Redox processes acidify and decarboxylate steam-pretreated lignocellulosic biomass and are modulated by LPMO and catalase
Journal article, 2018
Background: The bioconversion of lignocellulosic feedstocks to ethanol is being commercialised, but further process development is required to improve their economic feasibility. Efficient saccharification of lignocellulose to fermentable sugars requires oxidative cleavage of glycosidic linkages by lytic polysaccharide monooxygenases (LPMOs). However, a proper understanding of the catalytic mechanism of this enzyme class and the interaction with other redox processes associated with the saccharification of lignocellulose is still lacking. The in-use stability of LPMO-containing enzyme cocktails is increased by the addition of catalase implying that hydrogen peroxide (H2O2) is generated in the slurry during incubation. Therefore, we sought to characterize the effects of enzymatic and abiotic sources of H2O2on lignocellulose hydrolysis to identify parameters that could improve this process.

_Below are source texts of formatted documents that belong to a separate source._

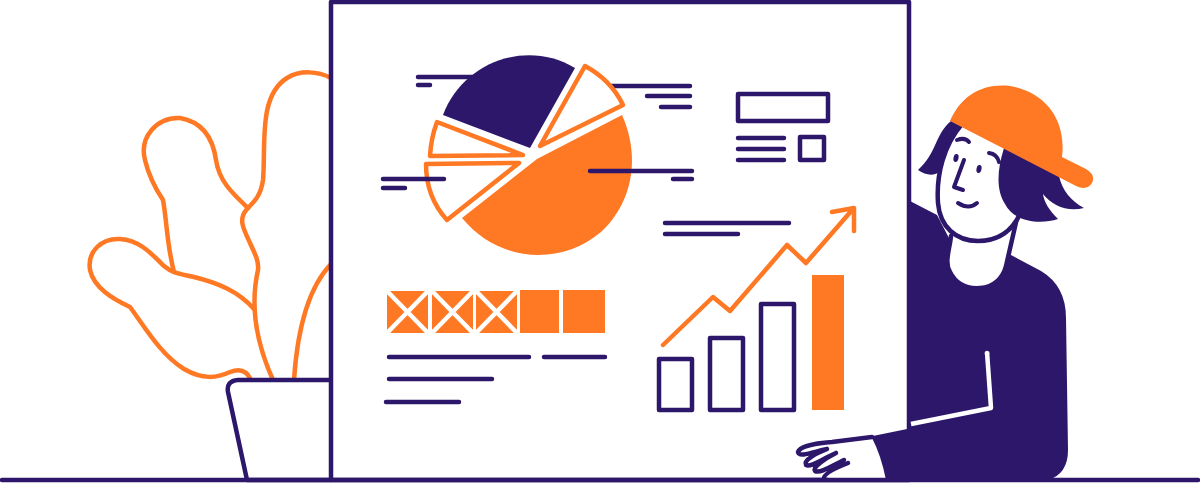
<!DOCTYPE html>
<html lang="en">
<head>
<meta charset="utf-8">
<title>Presenting the results</title>
<style>
:root { --ink: #2d176a; --accent: #ff7824; --paper: #fff; }
html, body { margin: 0; background: var(--paper); overflow: hidden; }
svg { display: block; width: 1200px; height: 483px; }
.line { fill: none; stroke: var(--ink); stroke-width: 4.5; stroke-linecap: round; stroke-linejoin: round; }
.line-accent { fill: none; stroke: var(--accent); stroke-width: 4.5; stroke-linecap: round; stroke-linejoin: round; }
.line-paper { fill: none; stroke: var(--paper); stroke-width: 4.5; stroke-linecap: round; stroke-linejoin: round; }
.ink { fill: var(--ink); }
.accent { fill: var(--accent); }
.paper { fill: var(--paper); }
</style>
</head>
<body>
<svg viewBox="0 0 1200 483" role="img" aria-label="A person in a cap leaning beside a board of charts, with a potted plant">
  <defs>
    <g id="crossed-box">
      <rect class="accent" width="41" height="42"/>
      <path class="line-paper" d="M0 0L41 42M41 0L0 42"/>
    </g>
  </defs>

  <g id="plant">
    <path class="line-accent" d="M294 380C297 335 306 290 331 264"/>
    <path class="line-accent" d="M331 78C318 71 300 70 287 78C258 96 266 145 263 180C261 195 255 201 247 209C238 219 243 228 250 243C255 254 259 261 258 270C250 305 255 340 273 380"/>
    <path class="line-accent" d="M248 208C232 193 219 181 216 160C213 139 203 122 180 118C157 117 139 137 145 160C149 177 157 191 163 200C167 222 167 246 174 272"/>
    <path class="line-accent" d="M254 309C238 291 218 283 194 277C181 274 172 273 164 266C151 253 139 240 120 239C102 238 87 251 90 270C94 288 113 299 130 307C144 326 161 355 184 369C203 380 217 378 230 372C240 368 247 371 251 380"/>
  </g>
  <path id="pot" class="line paper" style="fill:var(--paper)" d="M331 380H238Q226 381 228 392L247 480H331"/>

  <g id="person-body">
    <path class="ink" d="M908 200L937 215L950 240L1011 255L1041 271Q1066 286 1066 318L1068 450Q1068 474 1048 480H884L870 436L908 428Z"/>
    <path class="paper" d="M951 234C949 250 946 260 950 270C955 284 967 289 980 288C994 287 1003 278 1006 266L1017 214Z"/>
    <path class="line" d="M951 236C950 248 944 262 950 272C956 284 967 289 980 288C994 287 1003 278 1006 266L1017 218"/>
  </g>

  <g id="person-head">
    <path class="ink" d="M951 121C935 134 937 153 918 170C929 178 940 175 946 166L965 124Z"/>
    <path class="line" style="fill:var(--paper)" d="M962 124C944 145 936 174 938 203C940 227 956 241 978 241C998 241 1012 231 1020 214L1024 150Z"/>
    <path class="ink" d="M1004 148C997 170 996 190 1005 204C1014 222 1040 225 1058 219C1049 210 1044 202 1043 194C1053 206 1067 212 1084 208C1071 201 1062 190 1059 176L1040 148Z"/>
    <path class="accent" d="M950 121C961 96 982 83 1010 86C1043 91 1067 118 1062 157L1086 169Q1096 175 1092 183Q1087 191 1076 186Z"/>
    <path class="line" style="stroke-width:4" d="M957 140Q965 137 969 142M989 153Q997 154 999 162M964 160L954 187L963 190M958 203Q969 210 977 203"/>
    <ellipse class="ink" cx="956" cy="158" rx="2.5" ry="4" transform="rotate(12 956 158)"/>
    <ellipse class="ink" cx="979" cy="169" rx="2.5" ry="4" transform="rotate(12 979 169)"/>
  </g>

  <rect id="board" class="line" style="fill:var(--paper)" x="331" y="2" width="578" height="478"/>

  <g id="pie-chart">
    <path class="line" d="M418 77H478M418 85H430M606 86H690M647 96H690M661 107H690"/>
    <path class="ink" d="M530 148L443 115C463 62 526 39 575 68Z"/>
    <path class="line-accent" style="fill:var(--paper)" d="M540 146L585 66Q611 80 623 105Z"/>
    <path class="line-accent" style="fill:var(--paper)" d="M523 155L437 122Q431 138 430 156Z"/>
    <path class="line-accent" style="fill:var(--paper)" d="M519 163L426 164Q426 197 447 220Z"/>
    <path class="accent" d="M537 159L622 115C640 155 634 201 601 232C561 266 499 263 462 218Z"/>
    <path class="line" d="M383 179H444M383 188H405M590 171H692M673 179H692"/>
  </g>

  <g id="summary-blocks" class="line">
    <rect x="738" y="94" width="90" height="27"/>
    <rect x="800" y="137" width="24" height="23"/>
    <path d="M738 138H784M738 149H784M738 160H784"/>
  </g>

  <g id="progress-boxes">
    <use href="#crossed-box" x="387" y="291"/>
    <use href="#crossed-box" x="432" y="291"/>
    <use href="#crossed-box" x="476" y="291"/>
    <rect class="accent" x="520" y="290" width="39" height="43"/>
    <rect class="accent" x="563" y="290" width="42" height="43"/>
    <path class="line" d="M389 357H529M544 357H605M389 379H492M386 402H459"/>
  </g>

  <g id="growth-chart">
    <path class="line" d="M665 223H789M665 234H738"/>
    <rect class="line" x="659" y="359" width="33" height="51"/>
    <rect class="line" x="710" y="338" width="33" height="72"/>
    <rect class="line" x="761" y="304" width="33" height="106"/>
    <rect class="accent" x="812" y="275" width="32" height="135"/>
    <path class="line-accent" d="M663 345L713 297L730 311L787 245L806 263L853 209M832 212L854 208V231"/>
  </g>

  <g id="arm">
    <path class="ink" d="M868 437L912 428L990 410L1040 480H885Z"/>
    <path class="line-paper" style="stroke-linecap:butt" d="M911 424L991 408L987 352"/>
    <path class="line-paper" d="M987 353V354"/>
    <path class="paper" d="M872 438L832 443L802 451L818 470L832 480H886Q881 455 872 438Z"/>
    <path class="line" d="M872 437L832 442C818 443 800 446 798 452C799 458 813 452 827 449M827 449C817 453 803 460 806 465C810 468 822 459 836 453M836 453C826 458 812 467 815 471C820 474 833 465 844 460M848 463C838 467 824 473 824 478"/>
  </g>

  <path id="table-edge" class="line" d="M2 480H1198"/>
</svg>
</body>
</html>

Moreover, we studied the abiotic redox reactions of steam-pretreated wheat straw as a function of temperature and dry-matter (DM) content. Results: Abiotic reactions in pretreated wheat straw consume oxygen, release carbon dioxide (CO2) to the slurry, and decrease the pH. The magnitude of these reactions increased with temperature and with DM content. The presence of LPMO during saccharification reduced the amount of CO2liberated, while the effect on pH was insignificant. Catalase led to increased decarboxylation through an unknown mechanism. Both in situ-generated and added H2O2caused a decrease in pH. Conclusions: Abiotic redox processes similar to those that occur in natural water-logged environments also affect the saccharification of pretreated lignocellulose. Heating of the lignocellulosic material and adjustment of pH trigger rapid oxygen consumption and acidification of the slurry. In industrial settings, it will be of utmost importance to control these processes. LPMOs interact with the surrounding redox compounds and redirect abiotic electron flow from decarboxylating reactions to fuel the oxidative cleavage of glycosidic bonds in cellulose.